Items from a data source:
===============

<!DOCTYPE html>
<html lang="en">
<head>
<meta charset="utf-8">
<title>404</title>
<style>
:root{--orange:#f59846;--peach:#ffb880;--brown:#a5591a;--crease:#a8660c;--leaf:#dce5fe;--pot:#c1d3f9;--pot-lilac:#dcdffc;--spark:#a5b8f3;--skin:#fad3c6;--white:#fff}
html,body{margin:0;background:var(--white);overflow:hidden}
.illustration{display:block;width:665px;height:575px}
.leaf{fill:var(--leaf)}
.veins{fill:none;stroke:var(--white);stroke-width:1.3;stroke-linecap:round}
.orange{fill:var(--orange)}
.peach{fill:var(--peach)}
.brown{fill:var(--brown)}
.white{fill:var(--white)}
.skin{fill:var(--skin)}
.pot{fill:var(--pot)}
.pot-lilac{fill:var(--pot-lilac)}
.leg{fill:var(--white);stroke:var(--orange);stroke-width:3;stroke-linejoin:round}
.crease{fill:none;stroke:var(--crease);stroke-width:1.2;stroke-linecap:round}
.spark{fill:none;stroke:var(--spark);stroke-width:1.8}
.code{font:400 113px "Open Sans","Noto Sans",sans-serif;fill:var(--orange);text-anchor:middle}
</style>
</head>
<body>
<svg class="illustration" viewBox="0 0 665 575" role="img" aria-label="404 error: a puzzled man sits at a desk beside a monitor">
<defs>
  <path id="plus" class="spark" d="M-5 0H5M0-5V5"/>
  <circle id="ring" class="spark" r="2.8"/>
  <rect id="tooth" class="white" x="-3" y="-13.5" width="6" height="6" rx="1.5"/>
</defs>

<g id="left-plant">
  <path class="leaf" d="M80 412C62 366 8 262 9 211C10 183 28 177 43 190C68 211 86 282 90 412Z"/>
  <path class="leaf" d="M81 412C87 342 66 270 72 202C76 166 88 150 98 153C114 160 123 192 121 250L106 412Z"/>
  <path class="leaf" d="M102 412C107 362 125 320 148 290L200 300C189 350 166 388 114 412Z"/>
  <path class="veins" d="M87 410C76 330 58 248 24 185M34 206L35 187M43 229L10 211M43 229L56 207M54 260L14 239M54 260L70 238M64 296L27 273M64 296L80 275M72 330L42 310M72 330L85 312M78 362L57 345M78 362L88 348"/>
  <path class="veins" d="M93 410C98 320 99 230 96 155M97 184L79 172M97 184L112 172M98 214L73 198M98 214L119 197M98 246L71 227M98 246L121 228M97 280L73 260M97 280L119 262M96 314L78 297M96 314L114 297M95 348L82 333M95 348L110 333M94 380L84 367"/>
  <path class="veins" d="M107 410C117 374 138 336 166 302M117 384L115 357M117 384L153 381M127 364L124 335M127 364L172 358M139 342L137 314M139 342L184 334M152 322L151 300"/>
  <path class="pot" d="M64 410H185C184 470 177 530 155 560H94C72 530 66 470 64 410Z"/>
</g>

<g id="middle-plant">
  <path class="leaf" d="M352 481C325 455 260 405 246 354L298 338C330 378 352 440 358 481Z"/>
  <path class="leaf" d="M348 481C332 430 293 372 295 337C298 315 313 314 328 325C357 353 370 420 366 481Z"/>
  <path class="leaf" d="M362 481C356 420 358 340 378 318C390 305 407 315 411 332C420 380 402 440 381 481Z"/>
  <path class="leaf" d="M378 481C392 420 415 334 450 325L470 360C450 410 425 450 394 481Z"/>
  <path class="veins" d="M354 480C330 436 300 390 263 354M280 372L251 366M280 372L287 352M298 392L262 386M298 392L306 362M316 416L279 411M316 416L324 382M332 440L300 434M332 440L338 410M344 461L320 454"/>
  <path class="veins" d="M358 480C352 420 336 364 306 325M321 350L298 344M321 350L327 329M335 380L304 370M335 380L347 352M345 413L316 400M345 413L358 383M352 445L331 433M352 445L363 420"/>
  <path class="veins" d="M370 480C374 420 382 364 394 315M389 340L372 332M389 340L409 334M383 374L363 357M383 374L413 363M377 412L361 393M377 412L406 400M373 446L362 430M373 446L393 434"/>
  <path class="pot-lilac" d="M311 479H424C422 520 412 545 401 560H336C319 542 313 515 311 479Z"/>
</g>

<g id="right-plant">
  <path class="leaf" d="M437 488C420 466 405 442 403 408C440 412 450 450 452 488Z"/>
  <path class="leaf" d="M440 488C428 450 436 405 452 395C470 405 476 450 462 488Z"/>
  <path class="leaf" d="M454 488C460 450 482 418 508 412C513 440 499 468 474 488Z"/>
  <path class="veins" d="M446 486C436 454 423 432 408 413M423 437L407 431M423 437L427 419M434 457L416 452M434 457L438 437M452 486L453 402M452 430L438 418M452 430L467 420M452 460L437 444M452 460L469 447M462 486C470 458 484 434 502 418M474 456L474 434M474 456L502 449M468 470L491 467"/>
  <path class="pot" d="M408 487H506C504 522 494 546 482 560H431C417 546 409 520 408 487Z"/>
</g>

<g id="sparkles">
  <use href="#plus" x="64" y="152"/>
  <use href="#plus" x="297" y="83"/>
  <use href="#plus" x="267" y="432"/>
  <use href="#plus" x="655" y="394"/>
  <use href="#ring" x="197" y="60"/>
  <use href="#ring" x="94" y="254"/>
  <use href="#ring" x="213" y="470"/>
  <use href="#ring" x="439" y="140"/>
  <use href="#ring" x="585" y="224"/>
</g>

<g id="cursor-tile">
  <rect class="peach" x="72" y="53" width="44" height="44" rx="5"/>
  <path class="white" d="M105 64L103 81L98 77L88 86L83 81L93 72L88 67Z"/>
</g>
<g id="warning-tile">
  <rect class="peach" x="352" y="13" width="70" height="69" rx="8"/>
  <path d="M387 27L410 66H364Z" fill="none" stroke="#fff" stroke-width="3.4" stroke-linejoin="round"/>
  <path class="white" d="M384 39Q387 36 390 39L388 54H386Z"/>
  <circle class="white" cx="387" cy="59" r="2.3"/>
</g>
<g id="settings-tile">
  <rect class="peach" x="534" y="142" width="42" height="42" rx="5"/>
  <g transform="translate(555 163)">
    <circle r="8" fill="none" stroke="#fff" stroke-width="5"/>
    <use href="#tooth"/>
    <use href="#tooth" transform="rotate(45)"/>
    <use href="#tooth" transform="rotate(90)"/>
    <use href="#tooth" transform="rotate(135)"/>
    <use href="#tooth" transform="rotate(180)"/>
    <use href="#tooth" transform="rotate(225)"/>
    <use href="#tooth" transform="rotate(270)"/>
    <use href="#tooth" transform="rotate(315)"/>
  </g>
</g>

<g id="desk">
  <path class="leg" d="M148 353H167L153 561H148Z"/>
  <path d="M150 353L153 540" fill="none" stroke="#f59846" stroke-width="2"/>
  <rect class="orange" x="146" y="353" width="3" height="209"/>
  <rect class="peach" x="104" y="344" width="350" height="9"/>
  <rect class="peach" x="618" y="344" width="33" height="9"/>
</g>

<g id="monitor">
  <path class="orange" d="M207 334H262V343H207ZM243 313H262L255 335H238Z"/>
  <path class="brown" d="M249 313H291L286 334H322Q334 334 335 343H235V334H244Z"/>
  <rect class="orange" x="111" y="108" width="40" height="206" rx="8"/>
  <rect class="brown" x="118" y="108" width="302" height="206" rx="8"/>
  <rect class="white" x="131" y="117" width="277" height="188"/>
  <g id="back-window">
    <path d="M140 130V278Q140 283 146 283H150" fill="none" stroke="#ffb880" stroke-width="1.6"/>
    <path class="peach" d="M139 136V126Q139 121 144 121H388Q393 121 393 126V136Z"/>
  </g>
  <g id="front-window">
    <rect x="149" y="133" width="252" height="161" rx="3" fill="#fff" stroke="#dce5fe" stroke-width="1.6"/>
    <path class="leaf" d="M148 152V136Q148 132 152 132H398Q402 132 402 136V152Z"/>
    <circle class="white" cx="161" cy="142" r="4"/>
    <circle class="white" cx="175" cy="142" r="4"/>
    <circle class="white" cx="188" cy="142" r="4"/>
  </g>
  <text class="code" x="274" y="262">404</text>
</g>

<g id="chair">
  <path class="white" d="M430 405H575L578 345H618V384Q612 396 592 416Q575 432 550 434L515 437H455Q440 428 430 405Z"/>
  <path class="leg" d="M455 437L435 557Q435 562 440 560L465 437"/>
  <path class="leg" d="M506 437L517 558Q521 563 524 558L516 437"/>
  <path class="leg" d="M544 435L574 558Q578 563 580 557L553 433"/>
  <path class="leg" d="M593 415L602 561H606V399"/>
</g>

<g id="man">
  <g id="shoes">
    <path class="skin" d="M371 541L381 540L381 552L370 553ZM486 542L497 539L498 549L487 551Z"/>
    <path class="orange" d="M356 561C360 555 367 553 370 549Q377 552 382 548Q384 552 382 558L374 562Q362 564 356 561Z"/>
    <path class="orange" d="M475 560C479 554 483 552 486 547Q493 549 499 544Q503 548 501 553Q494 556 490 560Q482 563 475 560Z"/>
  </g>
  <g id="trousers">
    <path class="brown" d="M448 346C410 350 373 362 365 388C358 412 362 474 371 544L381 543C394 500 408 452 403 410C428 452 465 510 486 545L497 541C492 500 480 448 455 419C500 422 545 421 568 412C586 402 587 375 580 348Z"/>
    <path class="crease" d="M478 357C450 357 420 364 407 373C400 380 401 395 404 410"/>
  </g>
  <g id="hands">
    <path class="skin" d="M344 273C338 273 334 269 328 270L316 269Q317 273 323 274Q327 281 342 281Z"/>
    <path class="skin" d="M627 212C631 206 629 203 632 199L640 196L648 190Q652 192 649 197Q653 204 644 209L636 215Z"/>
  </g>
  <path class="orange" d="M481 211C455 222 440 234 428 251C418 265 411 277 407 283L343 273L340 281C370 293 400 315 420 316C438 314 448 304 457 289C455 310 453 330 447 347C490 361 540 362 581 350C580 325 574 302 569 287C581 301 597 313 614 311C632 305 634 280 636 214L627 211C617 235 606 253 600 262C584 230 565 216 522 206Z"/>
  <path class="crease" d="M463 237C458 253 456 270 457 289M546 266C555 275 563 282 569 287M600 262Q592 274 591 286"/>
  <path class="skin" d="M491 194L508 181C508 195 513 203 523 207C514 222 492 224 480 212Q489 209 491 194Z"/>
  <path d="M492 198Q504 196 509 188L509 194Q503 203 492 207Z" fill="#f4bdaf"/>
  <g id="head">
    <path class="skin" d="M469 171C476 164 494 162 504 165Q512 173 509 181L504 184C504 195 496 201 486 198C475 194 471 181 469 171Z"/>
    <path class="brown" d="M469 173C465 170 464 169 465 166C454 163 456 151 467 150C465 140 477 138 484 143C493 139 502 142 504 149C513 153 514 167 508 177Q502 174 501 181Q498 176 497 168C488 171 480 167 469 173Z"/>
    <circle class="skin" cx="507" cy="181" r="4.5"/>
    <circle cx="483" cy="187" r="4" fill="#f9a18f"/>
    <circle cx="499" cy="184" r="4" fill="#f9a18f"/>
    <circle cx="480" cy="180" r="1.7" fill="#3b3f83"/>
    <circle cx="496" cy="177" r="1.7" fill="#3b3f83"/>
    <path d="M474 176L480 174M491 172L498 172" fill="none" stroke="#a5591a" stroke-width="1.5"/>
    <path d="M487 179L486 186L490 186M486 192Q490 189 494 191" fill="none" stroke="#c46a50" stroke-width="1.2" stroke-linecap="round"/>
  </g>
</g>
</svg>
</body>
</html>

===============

Task instructions:
Go through the records. Copy each line where "transform" appears.

Answer to the problem:
  <g transform="translate(555 163)">
    <use href="#tooth" transform="rotate(45)"/>
    <use href="#tooth" transform="rotate(90)"/>
    <use href="#tooth" transform="rotate(135)"/>
    <use href="#tooth" transform="rotate(180)"/>
    <use href="#tooth" transform="rotate(225)"/>
    <use href="#tooth" transform="rotate(270)"/>
    <use href="#tooth" transform="rotate(315)"/>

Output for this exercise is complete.